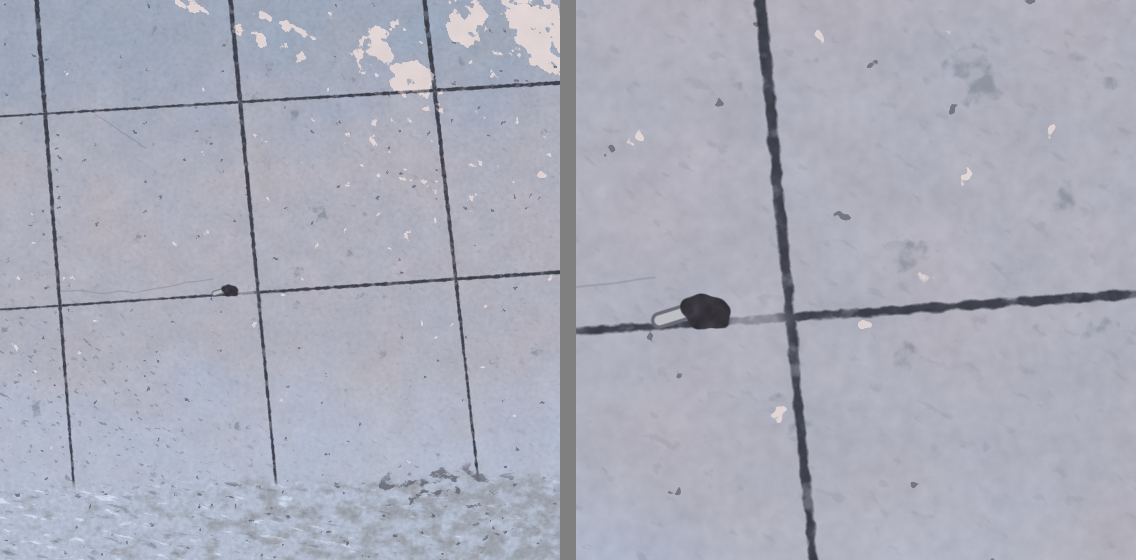
Left, the full canvas; right, a detail of the centre.
Give the GLSL for this texture, as a WebGL 2 fragment shader.

```glsl
#version 300 es
precision highp float;
// Worn blue-grey floor tiles in slight perspective, ending in a dirty rough strip.
// A skewed grid gives the dark joints; thresholded gradient noise gives the
// flaked pale paint, stains, grit and rubble, gathered by soft elliptical masks.

uniform vec2 u_resolution;
out vec4 outColor;

vec2 hash2(vec2 p) {
    vec3 q = fract(p.xyx * vec3(0.1031, 0.1030, 0.0973));
    q += dot(q, q.yzx + 33.33);
    return fract((q.xx + q.yz) * q.zy);
}

float corner(vec2 cell, vec2 f, vec2 o) {
    return dot(hash2(cell + o + 91.0) * 2.0 - 1.0, f - o);
}

float gradientNoise(vec2 p) {
    vec2 i = floor(p), f = p - i;
    vec2 s = f * f * f * (f * (f * 6.0 - 15.0) + 10.0);
    vec2 e = vec2(1, 0);
    return mix(mix(corner(i, f, e.yy), corner(i, f, e.xy), s.x),
               mix(corner(i, f, e.yx), corner(i, f, e.xx), s.x), s.y);
}

float fbm(vec2 p) {
    float sum = 0.0, amp = 1.0;
    for (int i = 0; i < 4; i++) {
        sum += amp * gradientNoise(p);
        p = mat2(1.6, 1.2, -1.2, 1.6) * p + 17.3;
        amp *= 0.5;
    }
    return sum;
}

vec2 turn(vec2 p, float a) {
    return mat2(cos(a), -sin(a), sin(a), cos(a)) * p;
}

// Soft ellipse: 1 at the centre, falling away past its radii.
float blob(vec2 p, vec2 centre, vec2 radii, float angle) {
    vec2 q = turn(p - centre, angle) / radii;
    return exp(-dot(q, q) * dot(q, q));
}

float segment(vec2 p, vec2 a, vec2 b) {
    vec2 d = b - a;
    return length(p - a - d * clamp(dot(p - a, d) / dot(d, d), 0.0, 1.0));
}

// Small ragged flecks, at most one per cell, kept with the given chance.
float flecks(vec2 p, float cells, float chance, float px) {
    vec2 g = p * cells, id = floor(g);
    vec2 r = hash2(id + 7.0), s = hash2(id + 53.0);
    vec2 q = turn(g - id - 0.3 - 0.4 * r, r.y * 3.1) * vec2(1.0, 1.0 + s.y);
    float d = length(q) - 0.07 - 0.15 * s.y * r.x + 0.3 * gradientNoise(g * 6.0);
    return step(s.x, chance) * (1.0 - smoothstep(-px, px, d / cells)) * smoothstep(0.35, 0.25, length(q));
}

void main() {
    vec2 p = gl_FragCoord.xy / u_resolution;
    float px = 1.0 / min(u_resolution.x, u_resolution.y);
    float cloud = fbm(p * 5.0), grain = fbm(p * 110.0), mottle = fbm(p * 24.0);

    // Tile base: cool at the top, neutral in the middle, bluer below
    float h = p.y + 0.13 * cloud;
    vec3 color = mix(vec3(0.70, 0.73, 0.80), vec3(0.69, 0.69, 0.74), smoothstep(0.18, 0.40, h));
    color = mix(color, vec3(0.62, 0.66, 0.73), smoothstep(0.66, 0.92, h - 0.05 * p.x));
    color += 0.032 * grain + 0.03 * mottle + vec3(0.02, 0.0, -0.02) * fbm(p * 8.0 + 40.0);

    // Stains, diagonal grit in the lower left, dark flecks
    float stain = smoothstep(0.42, 0.72, fbm(p * 20.0 + 61.0) + 0.3 * grain);
    color = mix(color, vec3(0.47, 0.50, 0.55), 0.6 * stain);
    float gritZone = 0.25 + 0.75 * blob(p, vec2(0.12, 0.28), vec2(0.34, 0.17), -0.5);
    float grit = smoothstep(0.25, 0.55, fbm(turn(p, -0.55) * vec2(60.0, 120.0)));
    color = mix(color, vec3(0.46, 0.48, 0.52), 0.6 * grit * gritZone);
    color = mix(color, vec3(0.36, 0.37, 0.42), 0.7 * flecks(p, 44.0, 0.07, px));

    // Hairline scratches
    vec2 w = p + 0.006 * vec2(0.0, gradientNoise(p * 22.0));
    float scratch = min(segment(w, vec2(0.17, 0.795), vec2(0.26, 0.737)),
                    min(segment(w, vec2(0.11, 0.481), vec2(0.24, 0.477)),
                        segment(w, vec2(0.25, 0.48), vec2(0.38, 0.502))));
    color = mix(color, vec3(0.50, 0.51, 0.56), 0.4 * (1.0 - smoothstep(0.0, 0.0006 + px, scratch)));

    // Flaked pale paint, thickest at the upper right
    float zone = smoothstep(0.4, 0.75, p.x) * smoothstep(0.3, 0.75, p.y);
    float patches = blob(p, vec2(0.96, 0.95), vec2(0.052, 0.10), 0.3)
        + blob(p, vec2(0.485, 0.923), vec2(0.075, 0.015), -0.42)
        + blob(p, vec2(0.51, 0.952), vec2(0.065, 0.012), -0.42)
        + blob(p, vec2(0.35, 0.985), vec2(0.06, 0.014), -0.38)
        + blob(p, vec2(0.67, 0.91), vec2(0.035, 0.055), 0.2)
        + blob(p, vec2(0.74, 0.855), vec2(0.045, 0.035), -0.4)
        + blob(p, vec2(0.83, 0.965), vec2(0.035, 0.05), 0.3);
    float flake = fbm(turn(p, -0.9) * vec2(24.0, 33.0) + 9.0) + 0.12 * grain;
    float paint = smoothstep(-0.03, 0.05, flake - 0.68 + 0.24 * zone + 0.68 * patches);
    paint = max(paint, flecks(p + 0.37, 36.0, 0.03 + 0.09 * zone, px));
    color = mix(color, vec3(0.89, 0.84, 0.84) + 0.03 * mottle, 0.95 * paint);

    // Joints: a skewed grid that narrows and wears toward the bottom left
    float s = 1.0 - p.y;
    float u = (p.x - 0.065 - 0.077 * s) / (0.3465 + 0.0175 * s);
    float v = (p.y - 0.447 - 0.067 * p.x) / (0.345 - 0.007 * p.x);
    float wobble = 0.002 * fbm(p * 85.0 + 3.0);
    float across = abs(u - round(u)) * 0.355 - mix(0.0016, 0.0042, p.y) + wobble;
    float down = abs(v - clamp(round(v), 0.0, 1.0)) * 0.342 - mix(0.0016, 0.0032, p.x) + wobble;
    float wear = 0.92 - 0.35 * smoothstep(0.0, 0.45, fbm(p * 55.0 + 5.0)) - 0.3 * paint;
    wear -= 0.6 * blob(p, vec2(0.44, 0.476), vec2(0.018), 0.0);
    float joint = 1.0 - smoothstep(-0.0008 - 0.5 * px, 0.0008 + 0.5 * px, min(across, down));
    color = mix(color, vec3(0.21, 0.22, 0.26) + 0.06 * grain, joint * wear);

    // Rough strip of dust, streaks and rubble below the tiles
    float edge = 0.131 + 0.02 * p.x + 0.018 * fbm(p * vec2(14.0, 30.0));
    float rough = 1.0 - smoothstep(-0.015, 0.015, p.y - edge);
    float dirt = fbm(p * vec2(28.0, 40.0) + 80.0);
    vec3 dust = mix(vec3(0.70, 0.74, 0.81), vec3(0.61, 0.63, 0.67), smoothstep(-0.2, 0.5, dirt + 0.5 * p.x - 0.25));
    float streak = fbm(turn(p, -0.2) * vec2(22.0, 85.0)) * mix(1.0, 0.6, p.x);
    dust += 0.12 * smoothstep(0.2, 0.5, streak) - 0.10 * smoothstep(0.2, 0.5, -streak) + 0.07 * grain;
    color = mix(color, dust, rough);
    float clump = blob(p, vec2(0.78, 0.138), vec2(0.13, 0.035), 0.05);
    float rim = exp(-abs(p.y - edge) * 80.0);
    float rubble = fbm(p * vec2(40.0, 56.0) + 23.0) + 0.28 * clump + 0.15 * rim + 0.06 * p.x + 0.15 * grain;
    rubble = smoothstep(0.42, 0.68, rubble) * max(rough, clump);
    color = mix(color, vec3(0.36, 0.36, 0.40), 0.75 * rubble);
    color = mix(color, vec3(0.33, 0.34, 0.38), 0.7 * rough * flecks(p + 0.11, 46.0, 0.10, px));

    // Pebble resting on a joint, with a pale chip beside it
    float chip = segment(p, vec2(0.383, 0.476), vec2(0.399, 0.481)) - 0.005;
    color = mix(color, vec3(0.42, 0.42, 0.46), 1.0 - smoothstep(-px, px, chip));
    color = mix(color, vec3(0.74, 0.74, 0.77), 1.0 - smoothstep(-px, px, chip + 0.002));
    vec2 q = turn(p - vec2(0.411, 0.481), -0.3);
    float pebble = length(q * vec2(0.72, 1.0)) - 0.0105 + 0.003 * gradientNoise(p * 110.0);
    color = mix(color, vec3(0.22, 0.21, 0.24) + 0.07 * grain, 1.0 - smoothstep(-px, px, pebble));

    outColor = vec4(clamp(color, 0.0, 1.0), 1.0);
}
```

Exercise
What is the number of lines in the data holding the word "return"? Reply with that number only.

Solution for this problem
8